### Work task
Below are some records. Say in a single number how many of their lines include the word "ffffbf".

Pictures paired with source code
--- --- ---
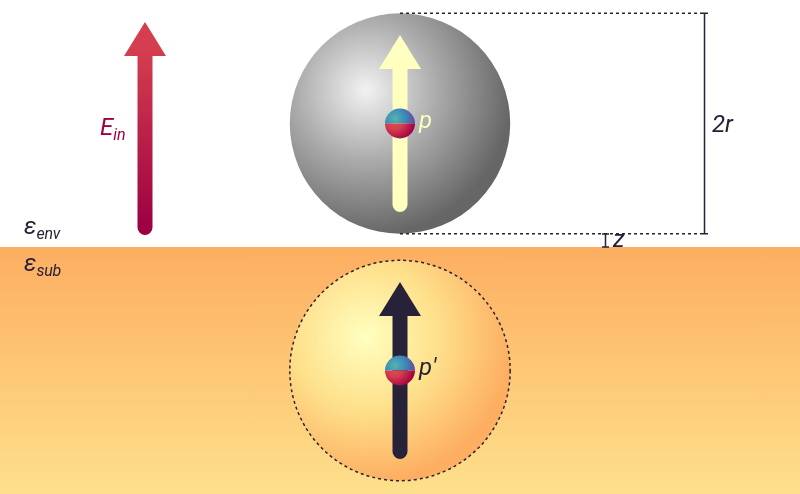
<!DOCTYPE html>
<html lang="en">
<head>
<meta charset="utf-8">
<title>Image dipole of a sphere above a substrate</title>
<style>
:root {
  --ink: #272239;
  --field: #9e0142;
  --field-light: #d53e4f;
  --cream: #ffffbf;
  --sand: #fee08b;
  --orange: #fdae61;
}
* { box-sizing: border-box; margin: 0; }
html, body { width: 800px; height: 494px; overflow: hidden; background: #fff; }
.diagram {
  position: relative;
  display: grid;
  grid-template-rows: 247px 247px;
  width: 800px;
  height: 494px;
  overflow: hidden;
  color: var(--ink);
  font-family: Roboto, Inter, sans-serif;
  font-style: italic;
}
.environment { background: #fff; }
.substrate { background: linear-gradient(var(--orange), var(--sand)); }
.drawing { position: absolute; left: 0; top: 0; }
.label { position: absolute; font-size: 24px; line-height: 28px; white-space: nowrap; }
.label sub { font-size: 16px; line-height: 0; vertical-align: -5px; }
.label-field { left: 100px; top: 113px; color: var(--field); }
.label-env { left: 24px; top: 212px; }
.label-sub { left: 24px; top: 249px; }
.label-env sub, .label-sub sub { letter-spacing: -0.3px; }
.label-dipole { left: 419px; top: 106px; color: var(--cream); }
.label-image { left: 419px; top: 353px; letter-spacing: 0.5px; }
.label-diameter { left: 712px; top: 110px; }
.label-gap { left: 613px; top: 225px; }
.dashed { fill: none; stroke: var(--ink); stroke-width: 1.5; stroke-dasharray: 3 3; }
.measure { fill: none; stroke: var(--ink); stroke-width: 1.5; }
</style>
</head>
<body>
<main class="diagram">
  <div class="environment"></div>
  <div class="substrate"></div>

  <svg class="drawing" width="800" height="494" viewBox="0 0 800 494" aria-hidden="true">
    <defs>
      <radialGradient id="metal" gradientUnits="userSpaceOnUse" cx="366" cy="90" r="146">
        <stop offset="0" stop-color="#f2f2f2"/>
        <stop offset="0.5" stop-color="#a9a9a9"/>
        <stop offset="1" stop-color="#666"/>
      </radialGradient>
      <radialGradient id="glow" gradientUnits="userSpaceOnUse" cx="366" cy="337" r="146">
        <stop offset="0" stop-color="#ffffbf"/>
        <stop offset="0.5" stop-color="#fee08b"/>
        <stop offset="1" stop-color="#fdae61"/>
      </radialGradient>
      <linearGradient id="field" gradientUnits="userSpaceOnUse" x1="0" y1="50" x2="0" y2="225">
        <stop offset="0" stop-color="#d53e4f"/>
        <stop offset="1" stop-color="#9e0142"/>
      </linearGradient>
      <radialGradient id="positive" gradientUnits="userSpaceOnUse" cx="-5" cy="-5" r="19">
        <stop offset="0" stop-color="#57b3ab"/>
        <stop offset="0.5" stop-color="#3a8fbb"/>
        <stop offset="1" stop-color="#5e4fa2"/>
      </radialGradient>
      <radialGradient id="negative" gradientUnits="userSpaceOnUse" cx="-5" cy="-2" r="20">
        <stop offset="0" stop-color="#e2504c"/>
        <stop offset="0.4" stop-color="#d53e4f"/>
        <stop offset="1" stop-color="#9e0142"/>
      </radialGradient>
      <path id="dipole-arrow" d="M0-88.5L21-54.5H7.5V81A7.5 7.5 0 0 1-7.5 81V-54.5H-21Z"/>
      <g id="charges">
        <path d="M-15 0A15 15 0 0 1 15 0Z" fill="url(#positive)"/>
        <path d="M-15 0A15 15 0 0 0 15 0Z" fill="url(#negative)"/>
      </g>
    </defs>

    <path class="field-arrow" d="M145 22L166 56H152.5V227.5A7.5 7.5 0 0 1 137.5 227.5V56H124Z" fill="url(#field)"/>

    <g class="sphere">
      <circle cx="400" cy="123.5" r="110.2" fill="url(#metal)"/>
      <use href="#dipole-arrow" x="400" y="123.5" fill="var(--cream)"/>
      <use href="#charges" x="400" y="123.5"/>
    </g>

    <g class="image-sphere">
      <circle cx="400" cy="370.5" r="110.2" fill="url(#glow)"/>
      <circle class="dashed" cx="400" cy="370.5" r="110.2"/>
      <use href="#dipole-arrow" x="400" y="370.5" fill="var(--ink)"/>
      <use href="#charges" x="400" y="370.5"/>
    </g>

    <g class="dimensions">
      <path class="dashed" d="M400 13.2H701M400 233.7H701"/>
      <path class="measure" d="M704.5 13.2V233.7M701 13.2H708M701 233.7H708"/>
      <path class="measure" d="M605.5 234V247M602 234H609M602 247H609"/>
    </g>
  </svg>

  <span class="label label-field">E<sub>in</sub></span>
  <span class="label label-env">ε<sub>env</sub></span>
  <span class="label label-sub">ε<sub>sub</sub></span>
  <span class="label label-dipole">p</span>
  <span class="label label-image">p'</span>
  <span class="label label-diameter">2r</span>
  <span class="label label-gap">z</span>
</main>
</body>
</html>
--- --- ---
### Reply to the exercise
2